Investment professionals are supposed to exercise independent judgment; in Warren Buffett’s words they are supposed to be fearful when others are greedy and be greedy only when others are fearful. It rarely seems, in reality, to work that way as the data suggests that advisors, in the aggregate, have been buying high and selling lower.

The data from advisors who use TD Ameritrade and Charles Schwab (a reasonable cross section of advisors) showed that they had 74% of their assets in risky investments in October of 2007 when the Dow Jones hit its all time high of 14165. In March of 2009, when the market bottomed at 6440 the money invested in risky assets had sunk to 49%. Industry observers are puzzled by this behavior by supposedly professional investors who should, after all, know better. There are several explanations and the reality may be a combination of all of them. One is that clients may be consciously, or unconsciously, influencing advisors to be more conventional and trend following. Another is that many advisors, in fact, are as influenced by mass emotion as their clients. The third reason, and perhaps the most disturbing, is that an MIT study found that advisors tended to mirror their clients predispositions – to quote “One danger is that if you voice a strong opinion, your adviser might not give you a second opinion. He might merely echo your own, making you think he is smart because he agrees with you—and clearing the path of least resistance to his next commission. Sometimes, acting like a sheep just pays better”. Sad, but true.

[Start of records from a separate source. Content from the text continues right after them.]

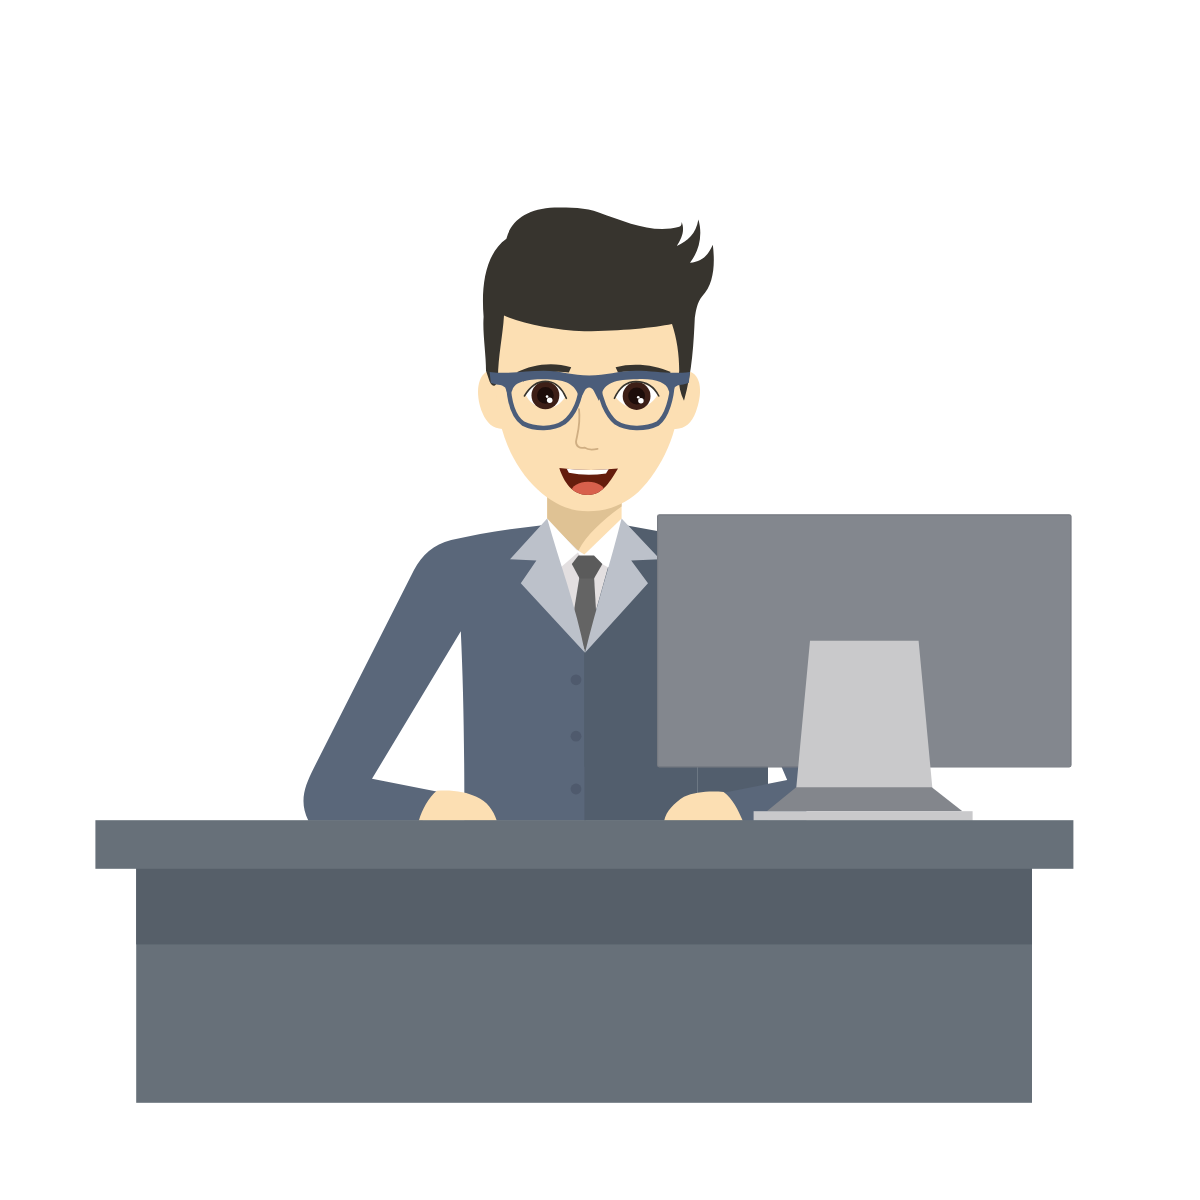
<!DOCTYPE html>
<html lang="en">
<head>
<meta charset="utf-8">
<title>Office worker at a desk</title>
<style>
:root{
  --paper:#ffffff;
  --skin:#fcdfb3;--skin-shade:#dfc294;--nose-line:#cfae82;
  --hair:#37342e;--brow:#37342e;
  --frame:#4b5d7a;
  --eye-white:#ffffff;--iris:#3d1f17;--pupil:#1d0d0a;
  --mouth:#651d0d;--tongue:#d8604c;
  --suit:#5a677a;--suit-dark:#525e6d;--button:#4f5a6d;
  --lapel:#bcc1ca;--shirt:#ffffff;--shirt-shade:#e3dfe0;--tie:#646464;
  --screen:#83878e;--screen-edge:#777b82;
  --stand:#c9c9cb;--stand-base:#83868c;
  --desk:#677079;--desk-shadow:#565f69;
}
*{margin:0;padding:0}
html,body{width:1200px;height:1200px;overflow:hidden;background:var(--paper)}
.scene{display:block;width:1200px;height:1200px}
.skin{fill:var(--skin)}.skin-shade{fill:var(--skin-shade)}
.hair{fill:var(--hair)}.brow{fill:var(--brow)}
.suit{fill:var(--suit)}.suit-dark{fill:var(--suit-dark)}.button{fill:var(--button)}
.lapel{fill:var(--lapel)}.shirt{fill:var(--shirt)}.shirt-shade{fill:var(--shirt-shade)}.tie{fill:var(--tie)}
.tie-knot{fill:#5b5b5b}
.frame{fill:var(--frame)}
.rim{fill:none;stroke:var(--frame);stroke-width:3.8;stroke-linejoin:round}
.nose{fill:none;stroke:var(--nose-line);stroke-width:1.5;stroke-linecap:round;stroke-linejoin:round}
.lid{fill:none;stroke:var(--hair);stroke-width:1.3;stroke-linecap:round}
.white{fill:var(--eye-white)}.iris{fill:var(--iris)}.pupil{fill:var(--pupil)}
.mouth{fill:var(--mouth)}.tongue{fill:var(--tongue)}
.screen{fill:var(--screen);stroke:var(--screen-edge);stroke-width:1}
.stand{fill:var(--stand)}.stand-base{fill:var(--stand-base)}
.desk{fill:var(--desk)}.desk-shadow{fill:var(--desk-shadow)}
</style>
</head>
<body>
<main>
<svg class="scene" viewBox="0 0 1000 1000" role="img" aria-label="Smiling businessman in glasses sitting at an office desk with a computer monitor">
  <defs>
    <g id="iris">
      <circle class="iris" r="11.6"/>
      <circle class="pupil" r="7"/>
      <circle class="white" cx="3.6" cy="4" r="2.3"/>
      <circle class="white" cx="1.4" cy="1" r="1.1"/>
    </g>
    <clipPath id="mouth-clip"><path d="M466 390Q490 393 515 390.500C509 400 503 412.500 490 412.500C477 412.500 470 402 466 390Z"/></clipPath>
  </defs>

  <g id="jacket">
    <path class="suit" d="M457 437C430 440 402 444 376 450C361 454 352 462 345 475L261 641C254 655 249 668 257 684H352L366 660L310 649L384 526C386 570 387 615 387 684H488V437Z"/>
    <path class="suit-dark" d="M487 437H518L550 443L640 560V684H581V639H487Z"/>
    <path class="suit-dark" d="M487 540H581V684H487Z"/>
    <path class="suit" d="M601 661L656 650L650 636H672V684H616Z"/>
    <circle class="button" cx="480" cy="566.500" r="4.500"/>
    <circle class="button" cx="480" cy="613.500" r="4.500"/>
    <circle class="button" cx="480" cy="657.500" r="4.500"/>
  </g>

  <g id="hands">
    <path class="skin" d="M349 684C352 674 357 665 364 659C377 658 389 660 397 664C406 668 411 675 414 684Z"/>
    <path class="skin" d="M553.500 684C555 676 562 669 570 664C579 660 591 659 603 660C611 666 615 675 619 684Z"/>
  </g>

  <g id="collar-and-tie">
    <path class="shirt-shade" d="M457 436L487 543L517 436Z"/>
    <path class="skin" d="M456 400H518V434L487 463L456 434Z"/>
    <path class="skin-shade" d="M456 400H518V422C503 433 489 445 482 459L456 434Z"/>
    <path class="shirt" d="M456 432L482 460L466 474L455 440Z"/>
    <path class="shirt" d="M518 432L487 462L509 474L520 440Z"/>
    <path class="shirt" d="M480 458L487 462L494 458L490 464H484Z"/>
    <path class="tie" d="M483 480H495L497 514L487.500 543L477.500 514Z"/>
    <path class="tie-knot" d="M482 463H495L502 470L495 482H483L476.500 470Z"/>
    <path class="lapel" d="M456 432L425 466L447 467L434 486L487.500 544C480 505 466 468 456 432Z"/>
    <path class="lapel" d="M518 432L550 466L526 467L540 486L487.500 544C497 505 509 468 518 432Z"/>
  </g>

  <g id="head">
    <path class="skin" d="M407 309C396 314 397 332 402 344C406 354 413 359 423 357V310Z"/>
    <path class="skin" d="M573 309C586 312 585 330 580 343C576 354 569 359 559 357V310Z"/>
    <path class="skin" d="M416 255H566V330C566 359 552 390 532 410C518 422 505 426 490 426C474 426 461 420 448 408C427 388 415 360 413 325Z"/>
    <path class="hair" d="M405 309C405 295 402 277 403 264C401 239 404 212 422 199C426 183 440 174 462 173C475 173 488 173 499 177C522 185 544 195 566 189C568 188 568 187 568 185C571 192 568 199 564 205C573 201 580 195 582 183C586 197 582 210 575 219C585 218 590 213 594 204C596 220 595 237 585 247C581 252 580 258 579 265C578 286 577 309 570 334C566 326 565 317 566 309C566 295 564 282 560 270C545 273 518 276 487 276C462 275 437 270 420 263C419 280 415 297 415 315C414 322 411 324 408 318Z"/>
  </g>

  <g id="face">
    <path class="brow" d="M431 310C443 304 460 301 476 306L474 310.500C460 308 446 312 436 318Z"/>
    <path class="brow" d="M513 306C528 302 546 304 559 310L552 317C541 311 528 308 515 310.500Z"/>

    <g id="eyes">
      <path class="white" d="M438 329C443 321 450 318 457 319C464 320 469 325 471 331C466 338 460 341 453 340C446 339 441 335 438 329Z"/>
      <path class="white" d="M513 331C516 324 522 319 530 319C538 319 545 323 548 329C544 336 538 340 530 340C523 340 517 336 513 331Z"/>
      <use href="#iris" x="454.500" y="329.500"/>
      <use href="#iris" x="530.500" y="330"/>
      <path class="lid" d="M437 330C443 320 450 317 457 318C464 319 469 325 472 332"/>
      <path class="lid" d="M512 332C516 323 522 318 530 318C538 318 545 322 549 330"/>
    </g>

    <path class="nose" d="M482.500 341C484 354 481 362 480 368C480 372 483 374 487 373C490 375 494 375 498 374"/>

    <g id="mouth" clip-path="url(#mouth-clip)">
      <path class="mouth" d="M464 388H517V415H464Z"/>
      <ellipse class="tongue" cx="490" cy="410" rx="14" ry="8.500"/>
      <path class="white" d="M471 388H509L505 394.500Q489 397 474 394Z"/>
    </g>
  </g>

  <g id="glasses">
    <path class="rim" d="M423.500 318C424 331 427 347 436 353C446 358 461 358 470 352C479 345 484 332 484 321"/>
    <path class="rim" d="M560.500 318C560 331 556 347 548 353C538 358 522 358 513 352C505 345 500 332 499 321"/>
    <path class="frame" fill-rule="evenodd" d="M408 310C425 312 438 309 453 309C468 309 477 313 491 313C505 313 515 309 530 309C546 309 557 312 575 310L574 319C570 321 565 320 562 323L560 331L557 325C556 319 545 315 531 316C513 316 503 319 501 330L499 334L495 326C493 322 489 322 487 326L483 334L482 329C478 319 470 316 453 316C439 316 429 318 427 325L424 331L421 323C418 320 413 321 409 319Z"/>
  </g>

  <g id="monitor">
    <rect class="screen" x="548" y="429" width="344.500" height="210" rx="1.500"/>
    <path class="stand" d="M675 534H765.500L777 657H663.500Z"/>
    <path class="stand-base" d="M663.500 656H776.500L802 676H639Z"/>
    <rect class="stand" x="628" y="676" width="182.500" height="8"/>
  </g>

  <g id="desk">
    <rect class="desk" x="113.500" y="723" width="746.500" height="196"/>
    <rect class="desk-shadow" x="113.500" y="723" width="746.500" height="64"/>
    <rect class="desk" x="79.500" y="683.500" width="815" height="40.500"/>
  </g>
</svg>
</main>
</body>
</html>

I, on the other hand, will not hesitate to give you a negative opinion if I believe it is justified by a reasonable analysis of the facts. As I have mentioned a number of times before I would rather lose half my clients than half my clients’ money.

We never, ever, have an opinion on client goals (unless they are illegal) and it is our responsibility to advise you on the best approach to achieving your goals. It is also our responsibility to advise you how your actions affect all of your goals and to help you triage between different goals.

We do, however, have strong opinions about investments and we are extraordinarily independent in our investment process. You can be certain that we will offer our professional, impartial opinion on any investment decision either inside the portfolio (where we have complete discretion) or in other areas where we always like to voice an opinion. In many ways we feel that the projects that we have helped prevent, or encourage, have been as beneficial to our clients as our routine portfolio management.

We hope that we can continue to serve you far into the future and that our partnership will be as successful in the future as it has been over the life of the portfolio. I suspect that the next 33 years, based on the accelerating pace of change, will be particularly challenging. I look forward to the challenge. J Please call if you have any questions or concerns. We are always available and are happy to talk, answer questions and, hopefully, to provide useful advice and answers.

Last year I wrote the following :-

What scares me most in 2013?

  • The enormous flood of money into bonds in a frantic search for yield. This will NOT end well and probably will be the next big debacle. It was an unpleasant year for fixed interest investments.
  • Politicians. No comment needed :) .

What encourages me most in 2013?

  • Some decent valuations in the equity market. They rose sharply through fair valuations to overvaluation.
  • The USA is in much better shape than everyone realizes in absolute terms and definitely better than most of the world in relative terms.  I still believe this is economic terms but not in terms of market valuations.   

What concerns me most in 2014?

  • Overvaluations in most markets. I intend to tread VERY carefully.
  • Politicians.
  • Growing income (and wealth) imbalances in the USA and, to a lesser extent, abroad.

What encourages me most in 2014?

  • A few, a very few, neglected and unpopular areas.
  • A generally benign economic environment.

Happy New Year from all of us


Mike, Nancy and Sheila